No, I’m not talking about soldiers with sniper rifles on every corner, in case you hadn’t guessed; that was hyperbole. These guys and gals, let’s not forget the gals, have a much more appalling weapon of choice: phlegm.
As you walk down the street at any time of day or night you can hear the priming of a weapon, a throaty sound, guttural and hacking, like someone speaking Slavic with a sore throat, and you know it’s coming. You feel the fear bunch your shoulders and the unease tighten your stomach, desperately listening for the puwhtuh as the projectile flies from its barrel, so you can check for any casualties.
During the frantic checking you notice that you’ve never been hit. Not once in my 6 months here in Korea, have I ever been hit by a round of friendly fire, nor unfriendly fire for that matter. Hence why I’ve conferred the title of sharpshooter unto their worthy shoulders, their aim is next to impeccable.
So who are these unnamed anonymous artillery? Where do they come from and why? I do not have all the answers (as much as I profess such knowledge) to these questions. There is not a single answer to the wheres or whys, but as for who, now there’s a question I can answer!
In short, nearly everyone you see is potentially a highly-skilled sharpshooter. Most often it’s the old men, or ajoshi as they are know, and you can spot them wearing gaudy hiking shirts of Lycra and matching trousers. Alternatively, they wear navy pants and a short-sleeve shirt, the uniform of over 60s the world over.
Other men also have a predilection to gobbing all over the street, young men, business men, school boys. It’s almost as if having the male appendage is reliant solely on a man’s ability to spit with precision.
More surprising than men firing chunks of lung onto the street is the women who also do likewise. Female sharps are less common than their male counterparts, but they are no less proficient at hitting the target at 100 meters!

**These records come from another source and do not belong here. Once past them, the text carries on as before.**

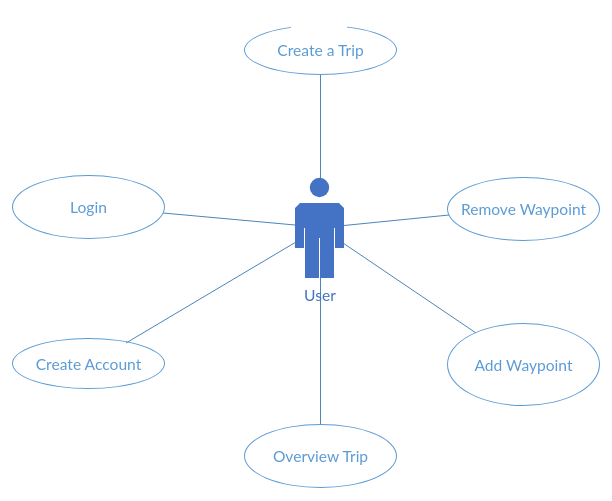
<!DOCTYPE html>
<html lang="en">
<head>
<meta charset="utf-8">
<title>Trip use case diagram</title>
<style>
  :root {
    --paper: #ffffff;
    --outline: #5b9bd5;
    --connector: #4a86b8;
    --actor: #4472c4;
  }
  * { box-sizing: border-box; }
  html, body { margin: 0; overflow: hidden; background: var(--paper); }
  .diagram {
    position: relative;
    width: 612px;
    height: 501px;
    overflow: hidden;
    background: var(--paper);
    font: 15.6px/20px Lato, "Open Sans", sans-serif;
    white-space: nowrap;
  }
  .drawing { position: absolute; inset: 0; display: block; }
  .connectors { stroke: var(--connector); stroke-width: 1; }
  .actor { fill: var(--actor); }
  .use-case {
    position: absolute;
    display: flex;
    align-items: center;
    justify-content: center;
    width: 153px;
    height: 64px;
    border: 1px solid var(--outline);
    border-radius: 50%;
    color: var(--outline);
  }
  .create-trip { left: 244px; top: 25px; height: 50px; }
  .create-trip::before {
    content: "";
    position: absolute;
    left: 46px;
    top: -2px;
    width: 56px;
    height: 5px;
    background: var(--paper);
  }
  .login { left: 12px; top: 175px; }
  .remove-waypoint { left: 447px; top: 177px; }
  .create-account { left: 12px; top: 338px; height: 51px; }
  .add-waypoint { left: 447px; top: 323px; height: 83px; }
  .overview-trip { left: 244px; top: 424px; }
  .actor-name {
    position: absolute;
    left: 290px;
    top: 285px;
    width: 60px;
    text-align: center;
    color: var(--actor);
  }
</style>
</head>
<body>
<main class="diagram">
  <svg class="drawing" width="612" height="501" viewBox="0 0 612 501" aria-hidden="true">
    <g class="connectors">
      <line x1="320.5" y1="75" x2="320.5" y2="178"/>
      <line x1="163" y1="213" x2="295" y2="225"/>
      <line x1="344" y1="225.5" x2="449" y2="215"/>
      <line x1="126" y1="343" x2="296" y2="242"/>
      <line x1="343" y1="243" x2="476" y2="333"/>
      <line x1="320.5" y1="278" x2="320.5" y2="424"/>
    </g>
    <g class="actor">
      <circle cx="319.5" cy="187.5" r="9.7"/>
      <polygon points="300,203 339,203 344,208 344,248 335,248 335,228 334,228 334,278 320,278 320,238 319,238 319,278 305,278 305,228 304,228 304,248 295,248 295,208"/>
    </g>
  </svg>
  <div class="use-case create-trip">Create a Trip</div>
  <div class="use-case login">Login</div>
  <div class="use-case remove-waypoint">Remove Waypoint</div>
  <div class="use-case create-account">Create Account</div>
  <div class="use-case add-waypoint">Add Waypoint</div>
  <div class="use-case overview-trip">Overview Trip</div>
  <div class="actor-name">User</div>
</main>
</body>
</html>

Now, at first this was among the most different of things about Korea, but as time has passed I’ve grown accustomed to it. No longer do my teeth clench, nor my jaw tighten when I hear the loading of the barrel. In fact, I almost don’t notice the sound and remnants of a target session as a cheerfully walk to work, or the store, or the subway.
That said, when I nearly slipped on one of the sidewalk oysters, left behind by one of the gunmen, like a scattered pellet from a rifle, I did think to my self “Don’t they know they will spread TB this way?”. Admittedly this is a throwback to a lesson bet into us by a loving, yet vehemently anti-spitting, principal in primary school, but so far this lesson has yet to come in handy just yet!